After the intermission Toy Story was screened on the Castro’s giant screen along with two clips from The Good Dinosaur, Pixar’s next feature, with director Peter Sohn introducing it.
One was a charming scene of a boy, Spot, and his buddy, the small Apatosaurus dinosaur Arlo chasing fireflies at night. It was full of glowing colors set against a dark blue sky. That was followed by a sentimental moment with both the boy and dinosaur remembering their lost parents. The dinosaur looks like it was designed as a plush toy so I suspect copies will be available in stores just in time for Christmas.
Special video editions of Toy Story are available at Amazon.
Pixar’s The Good Dinosaur opens in theaters everywhere Wednesday, November 25.
Karl Cohen has been teaching animation history at San Francisco State University since 1993, and has been writing about it since the late 1970s. A notable collector of animated films, he is the author of Forbidden Animation: Censored Cartoons and Blacklisted Animators in America. As the president of ASIFA/San Francisco, he edits and writes for the ASIFA/San Francisco newsletter, read by animation fans around the world. He is currently writing a book on animated propaganda and has written for EatDrinkFilms.com about Pixar, classic Disney animators Marc Davis and Charley Bowers.

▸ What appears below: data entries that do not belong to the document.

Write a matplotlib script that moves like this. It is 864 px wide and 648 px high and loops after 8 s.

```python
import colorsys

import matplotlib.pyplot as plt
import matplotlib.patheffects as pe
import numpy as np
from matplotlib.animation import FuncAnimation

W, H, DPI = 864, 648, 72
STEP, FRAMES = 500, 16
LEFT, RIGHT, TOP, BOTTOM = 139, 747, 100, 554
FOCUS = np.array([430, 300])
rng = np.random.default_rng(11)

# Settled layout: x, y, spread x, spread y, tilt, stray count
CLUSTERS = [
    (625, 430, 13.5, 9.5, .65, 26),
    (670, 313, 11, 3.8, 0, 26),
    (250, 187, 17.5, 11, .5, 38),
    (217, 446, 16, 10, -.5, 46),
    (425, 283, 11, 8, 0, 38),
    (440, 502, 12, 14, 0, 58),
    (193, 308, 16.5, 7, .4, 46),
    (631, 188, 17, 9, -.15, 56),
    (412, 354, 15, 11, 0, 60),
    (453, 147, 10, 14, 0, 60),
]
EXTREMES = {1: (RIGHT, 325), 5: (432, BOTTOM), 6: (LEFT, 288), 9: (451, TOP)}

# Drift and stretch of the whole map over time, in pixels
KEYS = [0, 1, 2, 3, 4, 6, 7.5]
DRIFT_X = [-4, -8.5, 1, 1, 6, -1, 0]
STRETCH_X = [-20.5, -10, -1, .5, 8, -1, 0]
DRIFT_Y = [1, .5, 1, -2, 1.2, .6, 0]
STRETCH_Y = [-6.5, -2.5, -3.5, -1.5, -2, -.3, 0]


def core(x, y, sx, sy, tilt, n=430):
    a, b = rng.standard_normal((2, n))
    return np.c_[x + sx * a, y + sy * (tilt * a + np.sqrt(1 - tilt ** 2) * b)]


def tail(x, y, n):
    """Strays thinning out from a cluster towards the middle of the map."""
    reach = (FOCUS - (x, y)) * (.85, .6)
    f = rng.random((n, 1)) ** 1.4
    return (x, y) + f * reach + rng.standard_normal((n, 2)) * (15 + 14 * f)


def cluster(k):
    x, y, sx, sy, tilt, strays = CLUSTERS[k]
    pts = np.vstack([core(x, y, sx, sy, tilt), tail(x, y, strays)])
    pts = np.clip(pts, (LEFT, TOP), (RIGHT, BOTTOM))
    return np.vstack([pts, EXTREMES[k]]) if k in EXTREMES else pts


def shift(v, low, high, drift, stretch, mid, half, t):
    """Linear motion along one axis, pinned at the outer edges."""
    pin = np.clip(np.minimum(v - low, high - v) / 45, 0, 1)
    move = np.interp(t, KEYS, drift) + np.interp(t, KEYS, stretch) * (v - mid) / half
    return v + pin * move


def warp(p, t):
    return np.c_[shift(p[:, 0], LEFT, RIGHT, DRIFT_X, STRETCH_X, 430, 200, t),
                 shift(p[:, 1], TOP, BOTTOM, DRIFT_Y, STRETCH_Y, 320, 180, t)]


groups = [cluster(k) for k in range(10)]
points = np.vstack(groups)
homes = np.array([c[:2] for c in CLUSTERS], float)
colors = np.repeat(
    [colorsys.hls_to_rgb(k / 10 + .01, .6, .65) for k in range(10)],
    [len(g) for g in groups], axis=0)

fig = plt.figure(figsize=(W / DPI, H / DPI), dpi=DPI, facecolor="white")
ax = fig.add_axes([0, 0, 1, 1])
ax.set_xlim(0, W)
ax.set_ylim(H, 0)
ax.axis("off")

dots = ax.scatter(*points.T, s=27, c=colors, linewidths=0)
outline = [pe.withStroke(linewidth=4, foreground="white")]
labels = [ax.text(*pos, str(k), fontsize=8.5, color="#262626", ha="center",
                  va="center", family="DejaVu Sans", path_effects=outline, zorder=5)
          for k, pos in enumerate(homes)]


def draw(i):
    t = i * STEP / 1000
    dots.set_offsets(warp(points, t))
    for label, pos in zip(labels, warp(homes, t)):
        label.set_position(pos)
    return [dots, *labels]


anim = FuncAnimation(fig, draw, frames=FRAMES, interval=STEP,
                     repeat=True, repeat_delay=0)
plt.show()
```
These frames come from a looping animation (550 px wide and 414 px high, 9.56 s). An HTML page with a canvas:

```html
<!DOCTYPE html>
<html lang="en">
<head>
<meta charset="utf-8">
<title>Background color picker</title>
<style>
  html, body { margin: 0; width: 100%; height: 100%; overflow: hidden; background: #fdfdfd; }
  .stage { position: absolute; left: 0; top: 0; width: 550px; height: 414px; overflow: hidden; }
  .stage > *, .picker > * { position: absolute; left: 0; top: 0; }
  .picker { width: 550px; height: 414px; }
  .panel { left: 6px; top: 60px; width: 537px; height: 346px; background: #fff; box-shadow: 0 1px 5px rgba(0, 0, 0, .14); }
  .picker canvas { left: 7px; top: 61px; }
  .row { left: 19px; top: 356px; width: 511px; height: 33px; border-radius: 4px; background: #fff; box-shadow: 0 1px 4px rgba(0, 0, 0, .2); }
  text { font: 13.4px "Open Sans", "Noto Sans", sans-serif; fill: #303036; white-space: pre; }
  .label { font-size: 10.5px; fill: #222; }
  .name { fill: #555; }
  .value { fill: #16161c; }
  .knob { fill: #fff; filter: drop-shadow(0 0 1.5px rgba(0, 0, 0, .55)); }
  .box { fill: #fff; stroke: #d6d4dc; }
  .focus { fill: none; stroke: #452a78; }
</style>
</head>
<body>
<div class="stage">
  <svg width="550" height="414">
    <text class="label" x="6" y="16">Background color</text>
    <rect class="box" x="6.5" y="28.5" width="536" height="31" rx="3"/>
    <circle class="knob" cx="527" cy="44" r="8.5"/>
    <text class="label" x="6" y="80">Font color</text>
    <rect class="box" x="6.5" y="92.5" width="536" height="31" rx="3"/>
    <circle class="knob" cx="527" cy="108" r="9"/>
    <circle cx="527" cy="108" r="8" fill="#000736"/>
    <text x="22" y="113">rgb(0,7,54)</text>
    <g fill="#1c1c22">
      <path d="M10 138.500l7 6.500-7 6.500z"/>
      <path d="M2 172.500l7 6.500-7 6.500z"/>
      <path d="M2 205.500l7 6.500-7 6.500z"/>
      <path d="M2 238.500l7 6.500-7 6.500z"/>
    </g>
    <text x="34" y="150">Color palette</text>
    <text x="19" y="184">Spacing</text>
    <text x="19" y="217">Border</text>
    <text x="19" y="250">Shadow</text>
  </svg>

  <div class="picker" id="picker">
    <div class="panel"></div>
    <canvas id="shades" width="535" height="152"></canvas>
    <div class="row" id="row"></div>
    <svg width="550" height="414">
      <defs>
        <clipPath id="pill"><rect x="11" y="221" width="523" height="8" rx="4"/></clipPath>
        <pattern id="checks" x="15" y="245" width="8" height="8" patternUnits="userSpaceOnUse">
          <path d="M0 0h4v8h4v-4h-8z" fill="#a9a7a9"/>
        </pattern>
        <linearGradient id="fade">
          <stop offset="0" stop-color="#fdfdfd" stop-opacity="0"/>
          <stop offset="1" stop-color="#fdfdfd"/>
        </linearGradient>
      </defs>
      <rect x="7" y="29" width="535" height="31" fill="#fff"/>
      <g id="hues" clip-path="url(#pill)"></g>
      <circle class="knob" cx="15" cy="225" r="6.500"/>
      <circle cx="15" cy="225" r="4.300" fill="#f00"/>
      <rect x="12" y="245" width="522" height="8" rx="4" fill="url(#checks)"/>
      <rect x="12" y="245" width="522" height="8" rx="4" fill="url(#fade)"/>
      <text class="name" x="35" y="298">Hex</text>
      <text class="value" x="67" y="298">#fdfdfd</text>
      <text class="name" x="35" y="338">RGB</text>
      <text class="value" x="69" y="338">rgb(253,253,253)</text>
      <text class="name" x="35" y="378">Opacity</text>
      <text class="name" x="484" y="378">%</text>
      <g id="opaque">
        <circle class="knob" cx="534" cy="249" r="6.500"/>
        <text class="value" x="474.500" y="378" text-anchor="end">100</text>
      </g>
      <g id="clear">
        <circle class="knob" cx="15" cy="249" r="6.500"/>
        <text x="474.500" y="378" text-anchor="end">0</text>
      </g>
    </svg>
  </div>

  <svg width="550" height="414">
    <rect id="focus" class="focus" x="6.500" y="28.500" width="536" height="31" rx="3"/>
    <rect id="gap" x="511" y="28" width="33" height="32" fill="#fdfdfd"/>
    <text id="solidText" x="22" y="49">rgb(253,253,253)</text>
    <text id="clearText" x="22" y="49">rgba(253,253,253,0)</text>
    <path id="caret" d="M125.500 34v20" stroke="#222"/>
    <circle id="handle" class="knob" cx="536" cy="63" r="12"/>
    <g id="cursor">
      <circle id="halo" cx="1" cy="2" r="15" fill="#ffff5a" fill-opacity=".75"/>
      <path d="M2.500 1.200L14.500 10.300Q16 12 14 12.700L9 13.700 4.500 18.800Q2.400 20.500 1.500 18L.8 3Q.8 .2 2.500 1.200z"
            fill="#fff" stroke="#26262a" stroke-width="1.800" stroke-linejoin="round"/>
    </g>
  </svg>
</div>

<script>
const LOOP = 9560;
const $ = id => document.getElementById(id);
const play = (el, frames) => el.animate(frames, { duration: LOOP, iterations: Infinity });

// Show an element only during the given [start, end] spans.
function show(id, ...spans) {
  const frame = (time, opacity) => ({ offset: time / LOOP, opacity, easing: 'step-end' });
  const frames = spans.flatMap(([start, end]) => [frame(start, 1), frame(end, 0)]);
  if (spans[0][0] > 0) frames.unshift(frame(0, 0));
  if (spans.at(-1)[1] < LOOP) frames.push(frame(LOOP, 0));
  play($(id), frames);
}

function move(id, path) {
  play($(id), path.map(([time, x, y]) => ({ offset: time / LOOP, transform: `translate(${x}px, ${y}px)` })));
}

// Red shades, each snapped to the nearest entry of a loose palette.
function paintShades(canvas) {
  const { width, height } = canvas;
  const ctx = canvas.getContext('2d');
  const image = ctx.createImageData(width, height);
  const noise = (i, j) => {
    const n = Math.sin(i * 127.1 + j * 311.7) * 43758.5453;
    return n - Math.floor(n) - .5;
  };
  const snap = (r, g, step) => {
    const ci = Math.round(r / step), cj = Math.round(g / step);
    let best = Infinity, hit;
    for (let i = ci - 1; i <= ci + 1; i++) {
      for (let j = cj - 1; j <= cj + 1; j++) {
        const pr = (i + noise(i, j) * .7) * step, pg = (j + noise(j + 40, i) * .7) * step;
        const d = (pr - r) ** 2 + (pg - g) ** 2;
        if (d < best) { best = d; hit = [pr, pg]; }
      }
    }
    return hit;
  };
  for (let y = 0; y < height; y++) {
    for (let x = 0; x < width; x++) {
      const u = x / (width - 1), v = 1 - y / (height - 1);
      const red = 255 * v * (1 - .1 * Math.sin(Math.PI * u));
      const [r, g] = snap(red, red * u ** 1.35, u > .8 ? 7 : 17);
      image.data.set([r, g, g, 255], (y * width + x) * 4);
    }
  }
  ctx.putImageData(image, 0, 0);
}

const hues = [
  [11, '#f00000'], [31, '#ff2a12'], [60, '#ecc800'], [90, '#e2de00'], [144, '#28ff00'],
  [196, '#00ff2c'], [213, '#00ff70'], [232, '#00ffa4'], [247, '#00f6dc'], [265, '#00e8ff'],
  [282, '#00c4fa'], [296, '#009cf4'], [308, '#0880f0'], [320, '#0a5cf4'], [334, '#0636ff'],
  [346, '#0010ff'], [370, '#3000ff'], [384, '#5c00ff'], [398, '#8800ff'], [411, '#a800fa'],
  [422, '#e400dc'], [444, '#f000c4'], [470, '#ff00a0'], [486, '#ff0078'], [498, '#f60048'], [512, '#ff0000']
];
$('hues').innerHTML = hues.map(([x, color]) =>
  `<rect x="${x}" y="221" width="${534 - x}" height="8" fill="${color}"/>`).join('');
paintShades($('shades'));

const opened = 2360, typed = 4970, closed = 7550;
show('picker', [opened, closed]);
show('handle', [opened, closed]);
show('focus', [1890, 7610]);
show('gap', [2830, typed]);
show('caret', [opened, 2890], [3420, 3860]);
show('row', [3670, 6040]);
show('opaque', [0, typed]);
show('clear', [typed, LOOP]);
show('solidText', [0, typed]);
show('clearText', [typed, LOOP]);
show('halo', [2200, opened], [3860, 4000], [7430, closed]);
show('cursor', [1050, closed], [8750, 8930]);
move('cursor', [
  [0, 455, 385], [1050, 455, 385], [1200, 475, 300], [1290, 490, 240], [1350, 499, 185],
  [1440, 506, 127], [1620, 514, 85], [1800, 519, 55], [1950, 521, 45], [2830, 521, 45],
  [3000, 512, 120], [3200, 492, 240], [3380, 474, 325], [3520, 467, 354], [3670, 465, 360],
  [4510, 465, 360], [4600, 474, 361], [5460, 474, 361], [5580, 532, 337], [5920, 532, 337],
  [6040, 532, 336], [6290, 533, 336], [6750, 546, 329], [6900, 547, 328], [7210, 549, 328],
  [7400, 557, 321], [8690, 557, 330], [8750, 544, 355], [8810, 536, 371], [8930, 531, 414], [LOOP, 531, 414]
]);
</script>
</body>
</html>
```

San Francisco Film Society is among the lucky organizations to have Pamela Gentile taking photographs at their events. She started at the San Francisco International Film Festival in 1985 where she has photographed directors, actors and other film artists ranging from Akira Kurosawa, Angelica Huston, Clint Eastwood, Francis Ford Coppola, Agnes Varda, Robert Altman, Miranda July, and Spike Lee to Zooey Deschanel, Elijah Wood, Matthew Barney, Greta Gerwig, Guillermo Del Toro and Lily Tomlin.
For a selection of her work visit: PamelaGentile.com